The University of Arkansas also conducted a study which concluded with a similar sentiment. Dr. Daniel Bowen and Dr. Jay Greene analyzed school sports winning percentages and student athletic participation rates against graduation rates and standardized test scores. After five years and controlling for factors like student poverty levels, demographics, and school financial resources, the results reflected that athletic participation does indeed correlate with academic performance. Ms. Whitefield’s abstract of the same study even takes it to another level, speculating that “Cutting sports programs may inadvertently fray a school’s academic prowess.”

While that final thought is not necessarily supported with concrete data just yet, it does point to the fact that sports do not just benefit the educational system; they are an integral part of it. Actually, the aforementioned Daniel Bowen posited on a follow-up Atlantic cover story that the athletic reputation of a school contributes to its “social capital.” Said “social capital” is defined as “the norms, the social networks, and the relationships between adults and children that are of value for the child’s growing up.” He goes on to claim Coleman found social capital to be “highly predictive of academic success.” For the record, it should be noted that the research Bowen draws on, Coleman’s studies, actually view social capital and its positive associations from a religious standpoint.
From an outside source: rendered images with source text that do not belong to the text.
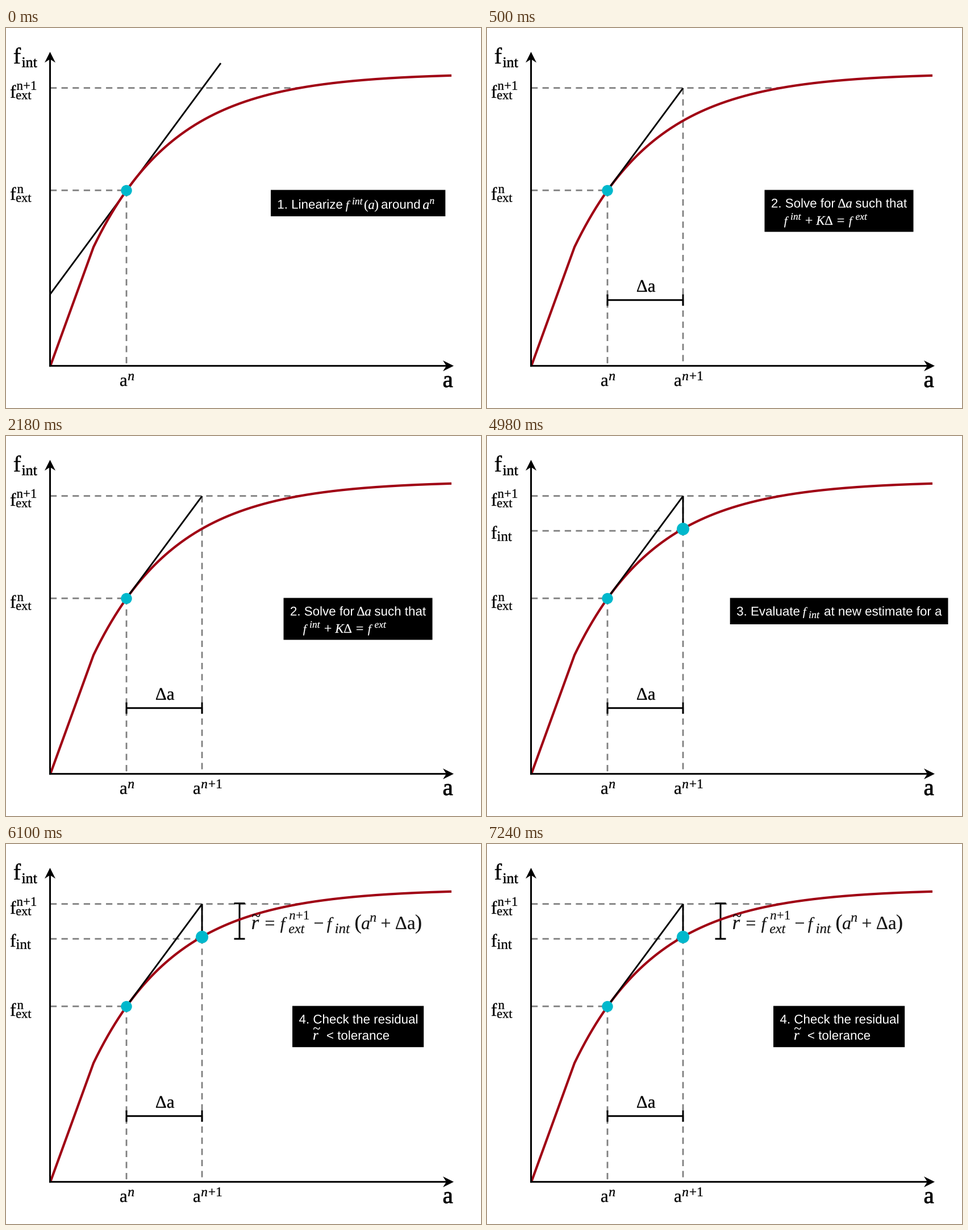
Animation, 836 px wide and 670 px high, one loop 8 s. Source, as a matplotlib script:

```python
import numpy as np
import matplotlib.pyplot as plt
from matplotlib.animation import FuncAnimation
from matplotlib.patches import Circle, PathPatch, Polygon, Rectangle
from matplotlib.path import Path
from matplotlib.textpath import TextPath

W, H, DPI = 836, 670, 100
INTERVAL = 100
STARTS = [0, 500, 3300, 6100]
TOTAL = 8000
ALL = (0, 1, 2, 3)

BLACK, GRAY, RED, CYAN = "#000000", "#808080", "#a00014", "#00b8cc"

fig = plt.figure(figsize=(W / DPI, H / DPI), dpi=DPI, facecolor="white")
ax = fig.add_axes([0, 0, 1, 1])
ax.set_xlim(0, W)
ax.set_ylim(H, 0)
ax.axis("off")

parts = []


def pt(px):
    return px * 72 / DPI


def keep(artist, steps):
    artist.set_snap(False)
    parts.append((artist, steps))


def line(xs, ys, steps=ALL, color=BLACK, width=3.0, z=3, **kw):
    art, = ax.plot(xs, ys, color=color, lw=pt(width), zorder=z,
                   solid_capstyle="butt", dash_capstyle="butt", **kw)
    keep(art, steps)


def dashed(x0, y0, x1, y1, steps=ALL):
    line([x0, x1], [y0, y1], steps, GRAY, 2.8, 1, linestyle=(0, (4, 3)))


def shape(patch, steps=ALL):
    ax.add_patch(patch)
    keep(patch, steps)


def dot(x, y, r, steps):
    shape(Circle((x, y), r, fc=CYAN, ec="none", zorder=6), steps)


def bar(p, q, cap, steps):
    """Dimension line with a flat cap at both ends."""
    (x0, y0), (x1, y1) = p, q
    line([x0, x1], [y0, y1], steps)
    dx, dy = (0, cap) if y0 == y1 else (cap, 0)
    for x, y in (p, q):
        line([x - dx, x + dx], [y - dy, y + dy], steps)


def text(x, y, s, size, steps=ALL, color=BLACK, family="Liberation Serif",
         italic=False, bold=0.3):
    """Text with its ink starting at x and its baseline at y."""
    prop = {"family": family, "style": "italic" if italic else "normal"}
    glyphs = TextPath((0, 0), s, size=size, prop=prop)
    left = glyphs.get_extents().x0
    verts = glyphs.vertices * [1, -1] + [x - left, y]
    shape(PathPatch(Path(verts, glyphs.codes), fc=color, ec=color,
                    lw=pt(bold), zorder=8), steps)


def sans(x, y, s, step):
    text(x, y, s, 22.35, (step,), "white", "Liberation Sans", bold=0)


def math(x, y, s, size, step, color="white", italic=True):
    text(x, y, s, size, (step,), color, italic=italic, bold=0.2)


def box(x0, y0, x1, y1, step):
    shape(Rectangle((x0, y0), x1 - x0, y1 - y0, fc=BLACK, ec="none",
                    zorder=7), (step,))


# Guides
dashed(78, 105.7, 520, 105.7)
dashed(78, 286.2, 212, 286.2)
dashed(212, 286, 212, 596)
dashed(345, 106, 345, 596, (1, 2, 3))
dashed(78, 167.2, 345, 167.2, (2, 3))

# Tangent
line([78, 378], [469, 62], (0,), width=2.9, z=2)
line([212, 345], [286, 106], (1, 2, 3), width=2.9, z=4.5)
line([345, 345], [105.5, 164], (2, 3), width=2.9, z=4.5)

# Response curve: linear part, then exponential saturation
cx = np.linspace(154, 784, 300)
cy = 79.5 + 207 * np.exp(-(cx - 212) / 147.5)
line(np.r_[78, cx], np.r_[596, cy], color=RED, width=4.2, z=4,
     solid_joinstyle="round")

# Axes
line([77.5, 77.5], [597.2, 52], z=5)
line([76, 778], [595.7, 595.7], z=5)
shape(Polygon([(77.5, 42), (87, 61), (77.5, 55), (68, 61)], fc=BLACK, zorder=5, lw=0))
shape(Polygon([(788, 595.7), (769, 586.2), (775, 595.7), (769, 605.2)],
              fc=BLACK, zorder=5, lw=0))

dot(212, 286.5, 9.7, ALL)
dot(345, 164, 11, (2, 3))

# Axis labels
text(14, 62.5, "f", 40, bold=0.5)
text(28, 69, "int", 26, bold=0.5)
text(770, 633, "a", 41, bold=0.9)
text(8, 123, "f", 32)
text(19, 109, "n+1", 23)
text(18, 125.5, "ext", 22.5)
text(8, 303, "f", 32)
text(20, 291, "n", 23)
text(18, 306.5, "ext", 22.5)
text(8, 181, "f", 32, (2, 3))
text(18, 185, "int", 25, (2, 3))
text(201, 631, "a", 31)
text(215, 621, "n", 24, italic=True)
text(330, 631, "a", 31, (1, 2, 3))
text(344, 621, "n", 23.5, (1, 2, 3), italic=True)
text(357, 621, "+1", 23.5, (1, 2, 3))

# Increment
bar((212, 479.7), (345, 479.7), 10, (1, 2, 3))
text(264, 465, "Δa", 31, (1, 2, 3))

# Step 1
box(466, 285.5, 773.3, 332, 0)
sans(479, 318.5, "1. Linearize", 0)
math(598, 319, "f", 21, 0)
math(610, 311, "int", 17.5, 0)
math(631, 319, "(", 23, 0, italic=False)
math(638, 319, "a", 23, 0)
math(649, 319, ")", 23, 0, italic=False)
sans(661, 318.5, "around", 0)
math(734, 319, "a", 24, 0)
math(746, 310, "n", 17.5, 0)

# Step 2
box(488.5, 285.5, 750.5, 359.4, 1)
sans(501, 316.5, "2. Solve for", 1)
math(618, 316.5, "Δ", 23, 1, italic=False)
math(632, 316.5, "a", 23, 1)
sans(649, 316.5, "such that", 1)
math(523, 347, "f", 21, 1)
math(535, 338, "int", 17.5, 1)
math(561, 347, "+", 24, 1, italic=False)
math(579, 347, "K", 23, 1)
math(595, 347, "Δ", 23, 1, italic=False)
math(617, 347, "=", 24, 1, italic=False)
math(637, 347, "f", 21, 1)
math(649, 338, "ext", 17.5, 1)

# Step 3
box(427.7, 285.5, 811.5, 332, 2)
sans(440, 316.5, "3. Evaluate", 2)
math(556, 316.5, "f", 21, 2)
math(567, 321, "int", 18, 2)
sans(594, 316.5, "at new estimate for a", 2)

# Step 4
box(504, 285.5, 735.2, 358.2, 3)
sans(516, 316.5, "4. Check the residual", 3)
math(541, 345, "r", 25, 3)
math(541, 333, "~", 24, 3, italic=False)
sans(565, 345, "< tolerance", 3)

# Residual
INK = "#141414"
bar((411, 104.7), (411, 167.2), 9.5, (3,))
math(433, 150, "r", 35, 3, INK)
math(433, 136, "~", 30, 3, INK, False)
math(457, 150, "=", 32, 3, INK, False)
math(483, 150, "f", 30, 3, INK)
math(499, 133, "n", 23, 3, INK)
math(511, 133, "+1", 23, 3, INK, False)
math(498, 157, "ext", 24, 3, INK)
math(543, 150, "−", 32, 3, INK, False)
math(565, 150, "f", 30, 3, INK)
math(580, 157, "int", 25, 3, INK)
math(615, 150, "(", 37, 3, INK, False)
math(626, 150, "a", 32, 3, INK)
math(641, 137, "n", 24, 3, INK)
math(661, 150, "+", 32, 3, INK, False)
math(686, 150, "Δa", 33, 3, INK, False)
math(721, 150, ")", 37, 3, INK, False)


def draw(i):
    step = sum(i * INTERVAL >= s for s in STARTS) - 1
    for artist, steps in parts:
        artist.set_visible(step in steps)
    return [artist for artist, _ in parts]


anim = FuncAnimation(fig, draw, frames=TOTAL // INTERVAL, interval=INTERVAL,
                     repeat=True, repeat_delay=0, blit=False)
plt.show()
```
However, that said, the whole point is that social capital is really pertaining to a child’s relationships with adults who are positive role models. In light of such, it easy to understand how sports would fortify social capital. Coaches, assistant coaches, and other well-adjusted adults are all allowed ample opportunity to provide a positive influence when acting as members of recreational or competitive athletic leagues.

Of course, this is all just a sliver of the potential benefits sports can and do provide for youth. From bringing kids together with positive role models to teaching children how to grow up, sports prepare adolescents not with just lesson books, but with bonafide influential experience.